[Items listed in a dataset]

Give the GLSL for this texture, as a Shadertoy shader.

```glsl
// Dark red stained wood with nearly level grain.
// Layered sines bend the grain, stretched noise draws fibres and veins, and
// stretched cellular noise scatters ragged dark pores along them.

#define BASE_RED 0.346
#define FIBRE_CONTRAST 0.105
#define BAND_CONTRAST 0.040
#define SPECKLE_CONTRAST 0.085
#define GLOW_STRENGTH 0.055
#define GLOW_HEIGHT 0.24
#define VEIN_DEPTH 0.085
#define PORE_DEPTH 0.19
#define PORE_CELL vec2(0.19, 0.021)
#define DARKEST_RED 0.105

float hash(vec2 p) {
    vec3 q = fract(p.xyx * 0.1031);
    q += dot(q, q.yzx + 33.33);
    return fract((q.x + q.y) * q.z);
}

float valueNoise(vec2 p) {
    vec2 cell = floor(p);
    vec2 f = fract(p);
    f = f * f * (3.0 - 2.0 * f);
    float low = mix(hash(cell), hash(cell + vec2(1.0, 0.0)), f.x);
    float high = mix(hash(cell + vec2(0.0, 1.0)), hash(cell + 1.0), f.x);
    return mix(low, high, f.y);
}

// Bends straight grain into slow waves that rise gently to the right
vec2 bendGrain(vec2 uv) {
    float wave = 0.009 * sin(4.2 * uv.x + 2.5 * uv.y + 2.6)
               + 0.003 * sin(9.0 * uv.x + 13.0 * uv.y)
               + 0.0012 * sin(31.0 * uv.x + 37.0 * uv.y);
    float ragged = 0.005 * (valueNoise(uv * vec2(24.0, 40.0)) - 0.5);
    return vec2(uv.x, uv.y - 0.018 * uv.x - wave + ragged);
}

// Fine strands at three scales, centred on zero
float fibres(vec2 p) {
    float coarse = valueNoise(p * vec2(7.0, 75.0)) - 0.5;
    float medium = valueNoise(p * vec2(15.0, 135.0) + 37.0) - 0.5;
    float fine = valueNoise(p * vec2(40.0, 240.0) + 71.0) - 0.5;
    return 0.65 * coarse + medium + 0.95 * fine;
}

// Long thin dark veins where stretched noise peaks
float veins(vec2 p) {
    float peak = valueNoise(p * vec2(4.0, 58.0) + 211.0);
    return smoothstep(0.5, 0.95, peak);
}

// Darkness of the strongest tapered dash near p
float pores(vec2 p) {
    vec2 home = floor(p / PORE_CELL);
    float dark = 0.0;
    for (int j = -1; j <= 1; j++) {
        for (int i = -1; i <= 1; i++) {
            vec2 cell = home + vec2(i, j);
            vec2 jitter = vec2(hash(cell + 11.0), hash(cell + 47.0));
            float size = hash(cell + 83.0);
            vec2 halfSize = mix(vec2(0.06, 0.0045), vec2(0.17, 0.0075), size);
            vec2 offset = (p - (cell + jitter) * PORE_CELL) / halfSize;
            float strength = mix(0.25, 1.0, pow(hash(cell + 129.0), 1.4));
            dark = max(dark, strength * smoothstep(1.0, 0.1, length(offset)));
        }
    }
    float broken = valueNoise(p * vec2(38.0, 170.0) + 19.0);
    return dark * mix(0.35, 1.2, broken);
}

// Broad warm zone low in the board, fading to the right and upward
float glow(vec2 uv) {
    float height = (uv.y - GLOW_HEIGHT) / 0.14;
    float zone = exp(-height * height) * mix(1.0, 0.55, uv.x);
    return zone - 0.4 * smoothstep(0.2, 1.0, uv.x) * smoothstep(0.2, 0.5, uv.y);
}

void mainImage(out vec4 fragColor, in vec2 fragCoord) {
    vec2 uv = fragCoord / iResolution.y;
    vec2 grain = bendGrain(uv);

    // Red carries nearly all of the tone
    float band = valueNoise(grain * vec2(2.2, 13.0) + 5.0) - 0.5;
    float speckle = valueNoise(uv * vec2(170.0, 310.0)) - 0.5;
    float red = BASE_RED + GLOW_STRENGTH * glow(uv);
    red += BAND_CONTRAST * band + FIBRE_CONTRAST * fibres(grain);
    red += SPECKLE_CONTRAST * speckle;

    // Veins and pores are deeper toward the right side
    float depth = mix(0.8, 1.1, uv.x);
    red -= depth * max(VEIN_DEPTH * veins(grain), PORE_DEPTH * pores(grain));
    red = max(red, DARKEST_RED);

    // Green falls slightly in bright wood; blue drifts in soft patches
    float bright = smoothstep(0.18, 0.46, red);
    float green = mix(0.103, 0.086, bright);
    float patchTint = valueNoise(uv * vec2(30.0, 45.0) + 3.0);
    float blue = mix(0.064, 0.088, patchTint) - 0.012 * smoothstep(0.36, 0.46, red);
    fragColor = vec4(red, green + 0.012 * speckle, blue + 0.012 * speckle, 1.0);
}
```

Action item: Scan the records above, then copy out each line that mentions "ragged".

Finished task:
// stretched cellular noise scatters ragged dark pores along them.
    float ragged = 0.005 * (valueNoise(uv * vec2(24.0, 40.0)) - 0.5);
    return vec2(uv.x, uv.y - 0.018 * uv.x - wave + ragged);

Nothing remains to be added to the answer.